Submitted by Rene Carroll
It is 7:45 am and 60 first grade students at Columbia River Gorge Elementary are beginning their school day. At their home workspace, they log in to a Zoom classroom to welcoming music and each is greeted by name. On the screen is a list of materials they will need for the day’s instruction flacked by smiling and waving bitmojis illustrations of their teachers. A five-minute countdown begins at 8:00 am, and at 8:05 am, each student, now prepared for their day, breaks into individual virtual classrooms with teachers Allison McGranahan, Sydney Termini and Taryn Tedford.
“We feel it is important to start our day by having everyone together and greet each student by their name,” explained Tedford. “The bitmojis are just a fun way to represent us and our excitement for what’s to come. For instance, we had them wearing scrubs on the day we were studying the human body.
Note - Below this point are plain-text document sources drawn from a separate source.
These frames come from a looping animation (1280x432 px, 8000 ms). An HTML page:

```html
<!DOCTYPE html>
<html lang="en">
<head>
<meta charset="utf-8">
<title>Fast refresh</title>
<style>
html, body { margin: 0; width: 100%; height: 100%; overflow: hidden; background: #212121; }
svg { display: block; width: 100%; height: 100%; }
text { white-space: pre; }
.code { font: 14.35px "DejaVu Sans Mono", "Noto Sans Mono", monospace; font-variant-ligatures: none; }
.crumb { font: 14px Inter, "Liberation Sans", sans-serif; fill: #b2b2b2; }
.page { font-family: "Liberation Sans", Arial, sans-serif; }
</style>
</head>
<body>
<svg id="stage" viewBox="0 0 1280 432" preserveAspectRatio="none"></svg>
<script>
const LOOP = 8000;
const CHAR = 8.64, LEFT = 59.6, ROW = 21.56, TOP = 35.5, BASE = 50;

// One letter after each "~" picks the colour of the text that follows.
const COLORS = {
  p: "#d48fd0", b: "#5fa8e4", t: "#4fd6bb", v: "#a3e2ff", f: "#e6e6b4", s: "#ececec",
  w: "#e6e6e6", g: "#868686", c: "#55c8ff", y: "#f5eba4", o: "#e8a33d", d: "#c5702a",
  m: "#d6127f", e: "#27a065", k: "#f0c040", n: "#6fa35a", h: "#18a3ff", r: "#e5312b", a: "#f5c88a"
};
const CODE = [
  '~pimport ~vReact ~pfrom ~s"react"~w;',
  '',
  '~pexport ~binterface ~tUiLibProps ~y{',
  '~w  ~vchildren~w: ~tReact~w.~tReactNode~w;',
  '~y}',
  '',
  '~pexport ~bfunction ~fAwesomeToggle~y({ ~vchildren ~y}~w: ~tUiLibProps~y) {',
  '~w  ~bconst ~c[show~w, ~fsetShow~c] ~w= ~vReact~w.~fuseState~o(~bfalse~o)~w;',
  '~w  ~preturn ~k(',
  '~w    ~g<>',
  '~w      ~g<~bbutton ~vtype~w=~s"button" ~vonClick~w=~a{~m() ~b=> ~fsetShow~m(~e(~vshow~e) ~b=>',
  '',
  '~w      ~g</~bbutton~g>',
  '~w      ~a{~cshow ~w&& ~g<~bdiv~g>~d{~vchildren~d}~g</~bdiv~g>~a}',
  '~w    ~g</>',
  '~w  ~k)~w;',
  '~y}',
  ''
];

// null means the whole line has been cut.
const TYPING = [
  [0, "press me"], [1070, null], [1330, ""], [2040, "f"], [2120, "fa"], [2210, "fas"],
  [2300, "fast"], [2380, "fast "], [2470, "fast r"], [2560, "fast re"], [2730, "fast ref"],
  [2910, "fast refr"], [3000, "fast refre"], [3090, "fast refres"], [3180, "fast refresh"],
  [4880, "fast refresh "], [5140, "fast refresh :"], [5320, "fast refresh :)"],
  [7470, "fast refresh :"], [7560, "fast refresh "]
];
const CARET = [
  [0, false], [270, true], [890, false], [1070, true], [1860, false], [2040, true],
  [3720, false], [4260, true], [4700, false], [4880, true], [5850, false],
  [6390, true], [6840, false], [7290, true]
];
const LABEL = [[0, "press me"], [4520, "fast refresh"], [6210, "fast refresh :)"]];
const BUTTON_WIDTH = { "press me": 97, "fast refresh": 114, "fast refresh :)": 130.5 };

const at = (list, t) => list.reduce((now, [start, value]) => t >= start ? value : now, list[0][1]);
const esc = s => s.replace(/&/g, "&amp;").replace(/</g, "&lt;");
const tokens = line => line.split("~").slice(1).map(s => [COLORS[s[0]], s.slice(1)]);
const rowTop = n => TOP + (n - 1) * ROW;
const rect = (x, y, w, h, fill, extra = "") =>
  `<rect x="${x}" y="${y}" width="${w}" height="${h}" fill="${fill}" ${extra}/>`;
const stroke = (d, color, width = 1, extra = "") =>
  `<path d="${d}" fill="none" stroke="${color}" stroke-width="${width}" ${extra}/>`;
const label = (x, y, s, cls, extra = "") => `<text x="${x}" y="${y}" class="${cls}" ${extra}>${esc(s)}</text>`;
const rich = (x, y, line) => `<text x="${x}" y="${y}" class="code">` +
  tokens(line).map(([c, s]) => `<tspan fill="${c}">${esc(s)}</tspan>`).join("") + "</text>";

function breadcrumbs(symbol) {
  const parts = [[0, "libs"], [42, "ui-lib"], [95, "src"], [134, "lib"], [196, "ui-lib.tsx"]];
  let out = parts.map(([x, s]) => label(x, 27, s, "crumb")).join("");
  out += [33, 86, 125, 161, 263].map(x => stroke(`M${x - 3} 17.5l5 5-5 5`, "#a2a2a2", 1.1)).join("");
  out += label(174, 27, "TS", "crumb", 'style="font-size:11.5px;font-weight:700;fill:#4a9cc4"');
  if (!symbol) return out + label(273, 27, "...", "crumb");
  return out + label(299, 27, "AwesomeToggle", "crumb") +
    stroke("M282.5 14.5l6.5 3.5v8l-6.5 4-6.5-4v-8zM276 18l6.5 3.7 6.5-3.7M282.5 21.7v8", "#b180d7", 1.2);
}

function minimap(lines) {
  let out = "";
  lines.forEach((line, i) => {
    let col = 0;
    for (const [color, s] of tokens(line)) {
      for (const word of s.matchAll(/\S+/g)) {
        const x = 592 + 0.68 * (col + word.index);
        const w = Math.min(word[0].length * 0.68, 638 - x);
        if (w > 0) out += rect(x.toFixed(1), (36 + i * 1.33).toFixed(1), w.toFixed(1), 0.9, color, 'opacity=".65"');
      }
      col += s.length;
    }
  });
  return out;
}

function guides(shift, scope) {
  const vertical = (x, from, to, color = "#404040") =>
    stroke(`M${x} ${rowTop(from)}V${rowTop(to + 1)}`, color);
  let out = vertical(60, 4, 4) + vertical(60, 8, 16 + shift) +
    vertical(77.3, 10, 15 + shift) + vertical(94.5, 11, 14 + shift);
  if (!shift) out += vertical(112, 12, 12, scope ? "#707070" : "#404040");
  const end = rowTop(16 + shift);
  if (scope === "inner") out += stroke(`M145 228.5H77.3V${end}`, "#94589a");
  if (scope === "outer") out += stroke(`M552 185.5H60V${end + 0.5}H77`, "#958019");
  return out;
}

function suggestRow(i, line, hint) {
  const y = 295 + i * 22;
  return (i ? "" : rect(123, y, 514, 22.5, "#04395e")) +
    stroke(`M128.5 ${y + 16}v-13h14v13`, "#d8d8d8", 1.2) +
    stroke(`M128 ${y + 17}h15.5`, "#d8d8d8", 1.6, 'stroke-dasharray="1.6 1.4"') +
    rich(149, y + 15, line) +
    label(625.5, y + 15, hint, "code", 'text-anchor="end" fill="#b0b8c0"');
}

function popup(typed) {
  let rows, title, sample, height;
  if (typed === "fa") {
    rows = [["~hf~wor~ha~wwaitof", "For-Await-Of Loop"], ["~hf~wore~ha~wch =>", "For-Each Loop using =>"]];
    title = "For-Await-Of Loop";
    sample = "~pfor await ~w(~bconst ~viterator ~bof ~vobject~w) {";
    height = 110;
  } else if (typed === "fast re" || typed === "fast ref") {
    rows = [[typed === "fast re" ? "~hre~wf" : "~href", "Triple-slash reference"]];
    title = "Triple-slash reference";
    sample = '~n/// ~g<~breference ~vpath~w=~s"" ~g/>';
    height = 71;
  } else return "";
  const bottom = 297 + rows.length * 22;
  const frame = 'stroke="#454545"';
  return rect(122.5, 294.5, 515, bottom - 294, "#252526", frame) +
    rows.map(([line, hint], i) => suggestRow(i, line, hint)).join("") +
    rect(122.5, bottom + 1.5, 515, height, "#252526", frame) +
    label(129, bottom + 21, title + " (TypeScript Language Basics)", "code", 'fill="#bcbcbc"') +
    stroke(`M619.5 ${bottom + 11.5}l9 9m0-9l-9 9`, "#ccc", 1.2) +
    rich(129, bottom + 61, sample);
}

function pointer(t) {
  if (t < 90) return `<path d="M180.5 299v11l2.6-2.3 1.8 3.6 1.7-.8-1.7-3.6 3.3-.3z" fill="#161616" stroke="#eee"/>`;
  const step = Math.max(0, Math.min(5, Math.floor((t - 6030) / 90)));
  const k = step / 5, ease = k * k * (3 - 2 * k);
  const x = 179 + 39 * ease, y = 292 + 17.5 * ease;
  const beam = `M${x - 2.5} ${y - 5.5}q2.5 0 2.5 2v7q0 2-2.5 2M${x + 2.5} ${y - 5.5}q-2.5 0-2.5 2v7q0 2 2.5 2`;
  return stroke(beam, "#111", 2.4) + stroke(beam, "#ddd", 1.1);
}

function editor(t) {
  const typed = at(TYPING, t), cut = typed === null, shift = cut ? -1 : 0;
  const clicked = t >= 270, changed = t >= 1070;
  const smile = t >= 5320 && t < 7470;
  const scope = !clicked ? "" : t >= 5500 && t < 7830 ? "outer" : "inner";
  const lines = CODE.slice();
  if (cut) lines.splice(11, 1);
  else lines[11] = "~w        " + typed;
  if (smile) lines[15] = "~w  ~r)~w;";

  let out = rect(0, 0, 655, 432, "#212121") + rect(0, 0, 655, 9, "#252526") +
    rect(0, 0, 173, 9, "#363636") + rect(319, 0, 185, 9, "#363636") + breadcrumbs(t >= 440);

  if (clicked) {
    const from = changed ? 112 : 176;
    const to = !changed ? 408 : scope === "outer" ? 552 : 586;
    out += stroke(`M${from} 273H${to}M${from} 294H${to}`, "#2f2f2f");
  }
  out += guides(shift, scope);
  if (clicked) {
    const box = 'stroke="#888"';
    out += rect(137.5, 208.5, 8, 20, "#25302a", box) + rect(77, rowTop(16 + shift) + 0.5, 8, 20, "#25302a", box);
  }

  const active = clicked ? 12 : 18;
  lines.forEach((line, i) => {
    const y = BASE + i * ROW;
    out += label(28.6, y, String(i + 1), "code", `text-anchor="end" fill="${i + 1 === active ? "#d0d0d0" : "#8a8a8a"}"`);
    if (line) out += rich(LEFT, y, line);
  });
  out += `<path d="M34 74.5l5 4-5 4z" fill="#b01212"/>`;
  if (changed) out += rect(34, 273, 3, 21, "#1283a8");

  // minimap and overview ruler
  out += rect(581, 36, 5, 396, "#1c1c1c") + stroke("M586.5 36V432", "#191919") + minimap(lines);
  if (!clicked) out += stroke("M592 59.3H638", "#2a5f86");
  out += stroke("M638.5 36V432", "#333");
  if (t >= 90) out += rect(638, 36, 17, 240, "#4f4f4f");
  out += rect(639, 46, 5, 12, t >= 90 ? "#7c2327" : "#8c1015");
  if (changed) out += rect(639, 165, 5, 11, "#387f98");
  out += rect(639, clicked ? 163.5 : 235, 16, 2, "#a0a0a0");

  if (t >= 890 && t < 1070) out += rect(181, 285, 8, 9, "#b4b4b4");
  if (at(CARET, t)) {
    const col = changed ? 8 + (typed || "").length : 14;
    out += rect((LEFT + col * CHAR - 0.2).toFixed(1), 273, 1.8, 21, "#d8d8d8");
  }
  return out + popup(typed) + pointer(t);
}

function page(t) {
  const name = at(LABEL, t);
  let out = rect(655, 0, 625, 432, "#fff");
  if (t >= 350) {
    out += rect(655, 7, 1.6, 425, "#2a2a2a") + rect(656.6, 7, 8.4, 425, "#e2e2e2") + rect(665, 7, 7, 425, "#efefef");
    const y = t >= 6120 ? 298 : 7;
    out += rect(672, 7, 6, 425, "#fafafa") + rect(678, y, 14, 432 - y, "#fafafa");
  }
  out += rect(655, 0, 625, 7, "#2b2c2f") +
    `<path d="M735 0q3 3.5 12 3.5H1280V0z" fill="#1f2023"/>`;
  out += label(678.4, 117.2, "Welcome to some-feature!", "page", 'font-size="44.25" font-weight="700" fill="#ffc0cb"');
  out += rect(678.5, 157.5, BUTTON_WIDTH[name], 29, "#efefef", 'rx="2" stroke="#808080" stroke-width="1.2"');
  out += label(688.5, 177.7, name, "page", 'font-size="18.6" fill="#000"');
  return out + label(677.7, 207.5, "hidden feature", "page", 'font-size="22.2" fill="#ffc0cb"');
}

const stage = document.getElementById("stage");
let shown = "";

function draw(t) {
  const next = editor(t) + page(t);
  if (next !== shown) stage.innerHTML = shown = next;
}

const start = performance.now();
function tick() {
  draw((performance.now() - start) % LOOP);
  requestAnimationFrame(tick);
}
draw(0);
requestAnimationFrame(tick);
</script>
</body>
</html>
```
Our morning routine is a small way to build a sense of community and connectivity that is missing in distance learning.”
Once broken out into classrooms, teachers lead an hour lesson. The larger group comes back together again at 9am to meet with a specialist for instruction and activities in art, music, PE and even Library. “It is important that students are able to stay connected with other teachers and continue to learn in these other important curriculum areas,” McGranahan said.
Students then go back to their classroom group for the last half hour of instruction. The remainder of the school day is spent viewing selected pre-recorded lessons and completing assignments.
The CRGE first grade team’s approach to teaching changed some since last spring, when teachers everywhere were asked to turn on a dime to online classes. They began this year by reviewing curriculum and deciding which lessons to begin with for remote learning. “We know that certain topics were okay being recorded and others are more conducive to being live lessons,” explained McGranahan. “We’ve tried to make it so that even if kids aren’t able to be at the Zoom lessons, they are able to engage in the learning lessons.”
Like the K-2 teachers of the Washougal School District, they are using the educational software app, SeeSaw to capture learning during the distance learning. They are able to send video lessons and activities for students to interact with during the afternoon asynchronous learning time.
Teachers set up activity buttons for students to connect to three lessons. One day may include math, a listen and learn activity and a skills practice, such as handwriting or answering questions about a story. There are also activities for the areas of science and even community building. Students can log in at any time in the day to complete the work. “I had a student who had a dentist appointment during class time but was still able to participate easily in the activities,” said McGranahan. “This offers a lot of flexibility for families.”
A good example of Seesaw’s use was a recent first grade unit on folk tales. “The assignment was for students to retell a folk tale or fable in their own words,” explained McGranahan. “They recorded themselves telling the story and even downloaded artwork they created to illustrate it. Then we were able to watch and listen to their work.”
“I am so amazed at how committed many of our families and students are to this whole distance learning process,” McGranahan added. “It is a lot and it is a challenge, but we have had kids show up when the power is off, the wind is blowing, and the smoke is in the air. Kids show up and participate when they are tired and are not feeling well. I have had a kid show up to Zoom because he did not want to miss it, even though his tummy hurt, and he had to leave because he was getting sick. Our students are not giving up just because we are doing distance learning! They are actively engaged and will be able to pick up right where we left off when we get the chance to be back in the building.”
Youngest learners thrive with structure and routine and the CRGE team understands that it is a struggle for students to not be in the classroom. “Even with all the tools we have in place, this is not the same as it would be in person,” McGranahan said. “Sometimes students just need to be near the teacher and talk through a problem without the whole group watching. They need to get up and move and learn in different ways, and that is difficult over Zoom.”
Termini agrees. “It is a challenge for me to not see each students’ process,” she explained. “I don’t see them individually as they work through an assignment to recognize where they may have struggled. I just see the outcome, not how they problem solve and approach the work.”
Another challenge to distance learning is lesson preparation that must take weeks of lead time to gather and distribute materials to families who drive to the school at specific times for pick up. “It was such a treat to see students as they came to pick up bags,” said Termini. “It was good to touch base face to face with our students and their parents to check in on how it is going.”
A benefit that has risen from remote learning is the stronger connections being made with many of the students’ families. “We are working hard to address parent needs as much as we can and support them,” said Tedford. “The partnership we have with parents is so important and is being fine-tuned.”
“We are not able to do our job without family support and I absolutely love the depth of connection with parents I am able to make because of distance learning,” said McGranahan.
“I appreciate how supportive our student’s families have been,” added Termini. “We couldn’t do it without them!”